A low emissions zone, often referred to as a LEZ or sometimes CAZ (clean air zone), is an area that a council will have defined to limit certain types of vehicles driving through them in a bid to cut harmful pollutants from the air. Though more commonly known for being deployed in London as the LEZ and ULEZ, more cities in the UK are beginning to adopt low emissions zones.
Why are low emissions zones being introduced?
There are a number of reasons that councils across the country are introducing low emissions zones. Key to the theory of many is that by restricting certain vehicles, or commanding a charge from them when entering these zones, that many drivers will opt for another form of transport or switch to lower-emitting vehicles like electric cars or plug-in hybrids.
Vehicles limited are primarily older diesel and petrol-powered taxis, vans and LGVs though cars are being targeted in some areas too.
Where are low emissions zones in the UK?

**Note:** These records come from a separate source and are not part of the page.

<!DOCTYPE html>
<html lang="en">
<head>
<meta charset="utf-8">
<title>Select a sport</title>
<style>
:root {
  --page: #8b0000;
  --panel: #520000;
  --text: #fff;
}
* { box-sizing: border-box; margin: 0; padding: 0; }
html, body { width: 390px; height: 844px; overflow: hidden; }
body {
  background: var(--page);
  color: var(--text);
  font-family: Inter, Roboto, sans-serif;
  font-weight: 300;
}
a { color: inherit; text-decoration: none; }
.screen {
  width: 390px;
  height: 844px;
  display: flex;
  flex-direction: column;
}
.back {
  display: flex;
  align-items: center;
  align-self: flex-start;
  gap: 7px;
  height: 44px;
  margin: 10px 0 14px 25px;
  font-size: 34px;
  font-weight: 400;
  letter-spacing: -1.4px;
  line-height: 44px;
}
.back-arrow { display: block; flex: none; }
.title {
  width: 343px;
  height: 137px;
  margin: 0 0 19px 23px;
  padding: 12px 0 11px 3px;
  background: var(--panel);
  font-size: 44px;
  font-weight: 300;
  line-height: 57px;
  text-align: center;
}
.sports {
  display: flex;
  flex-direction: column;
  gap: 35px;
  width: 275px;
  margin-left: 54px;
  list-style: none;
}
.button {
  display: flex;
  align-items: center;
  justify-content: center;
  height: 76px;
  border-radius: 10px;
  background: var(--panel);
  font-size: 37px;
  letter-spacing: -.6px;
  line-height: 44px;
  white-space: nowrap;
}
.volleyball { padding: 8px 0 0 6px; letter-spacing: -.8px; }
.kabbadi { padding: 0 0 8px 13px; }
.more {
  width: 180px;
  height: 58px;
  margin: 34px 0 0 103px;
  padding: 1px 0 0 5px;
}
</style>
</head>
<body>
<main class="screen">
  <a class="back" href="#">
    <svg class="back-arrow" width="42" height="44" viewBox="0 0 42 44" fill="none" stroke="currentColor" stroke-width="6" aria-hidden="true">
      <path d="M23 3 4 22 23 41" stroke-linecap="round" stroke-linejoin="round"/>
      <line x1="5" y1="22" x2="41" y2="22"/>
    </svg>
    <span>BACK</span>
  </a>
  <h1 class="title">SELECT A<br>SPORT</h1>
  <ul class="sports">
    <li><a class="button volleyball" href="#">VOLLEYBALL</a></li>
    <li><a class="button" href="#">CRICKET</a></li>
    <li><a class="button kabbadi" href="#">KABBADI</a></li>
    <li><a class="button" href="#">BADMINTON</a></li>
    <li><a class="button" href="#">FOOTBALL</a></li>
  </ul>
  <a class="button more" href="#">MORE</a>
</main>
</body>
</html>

London has two zones designed to restrict the entrance of high-emitting vehicles. The first is the Low Emission Zone, which covers the majority of the capital, while the Ultra Low Emissions Zone has stricter regulations and covers the same area as the Congestion Charge. This will expand further in October 2021.
Glasgow city centre was the first area in Scotland to have a low emission zone introduced, and came into effect on December 31 2018. Two phases form part of the plans, with the first having covered local buses. The second will see all vehicles needing to meet certain emissions standards to be able to enter the zone, and will be introduced in 2023.
Bath will launch its Clean Air Zone on March 15 2021. It doesn’t yet affect private cars and motorbikes, so you shouldn’t have to pay a fee if you’re driving around in your own car, though business-use vehicles like taxis and HGVs will have to pay a fee if they don’t meet certain emissions standards. These are pre-Euro 6 (introduced September 2015) for diesel vehicles, and pre-Euro 4 (introduced September 2009) for petrol.
Set to come into force from June 2021, Birmingham’s Clean Air Zone covers all roads within the A4540 Middleway Ring Road — though not the Middleway itself. Unlike Bath, this will cover private vehicles as well and non-compliant cars will be subject to a daily charge for entering the zone and will operate 24 hours a day, 365 days a year. It had been planned to be introduced in 2020, though the Covid-19 crisis set that back.
Which UK cities have plans for low emissions zones in the future?
A proposal has been made for a Clean Air Zone across Greater Manchester, with a plan to introduce it in Spring 2022. Similarly to the upcoming Bath zone, private cars will be exempt though older diesel and petrol taxis, vans and other large vehicles will be charged for entering the zone if they do not meet emissions standards.
Though not yet set in stone, a proposal for a low emissions zone has been made by Aberdeen City Council. Eight options have been suggested, with those currently under analysis following consultations with the public and stakeholders. No word yet on when such a zone would come into effect, but the Scottish Government aims to introduce a number of zones across the country by May 2022.
Similarly to Aberdeen, Dundee City Council has proposed the idea of a low emissions zone, though nothing has been finalised yet. Again, it would be introduced before May 2022 if plans go through.
Sensing a bit of a theme here? Edinburgh is another Scottish city with yet-to-be-finalised plans for its own low emissions zone. Its city council has looked at options from limiting HGVs to applying charges to all vehicles entering the zone, though nothing has been confirmed. Much like Aberdeen and Dundee, it will be introduced before May 2022.
Newcastle City Council had planned to introduce a Clean Air Zone in the city centre in January 2021, though it has now been delayed. No official word on when exactly it will be introduced, however, it’s likely to be before the end of 2021. Private cars will be exempt from a charge, though some older vans and taxis will be charged £12.50 to enter it.
Like other proposals, Sheffield’s Clean Air Zone won’t affect private vehicles for the time being — though older taxis, vans and large vehicles will be subject to a charge for entering the zone. LGVs and taxis will have to pay £10 a day, with coaches, buses and HGVs subject to a £50 fee. It’s planned for sometime in 2021, though nothing is official yet.
What cars are low emission zone exempt?
Though many of the UK’s zones aren’t yet impacting private cars, it’s possible they will in the future. Cars exempt from London’s existing zones include electric cars and low-emitting plug-in hybrid vehicles, and it’s likely any future changes to other schemes across the country would follow suit.
Fancy preparing yourself? Take a look at the best ULEZ exempt cars to find your next low-emitting car.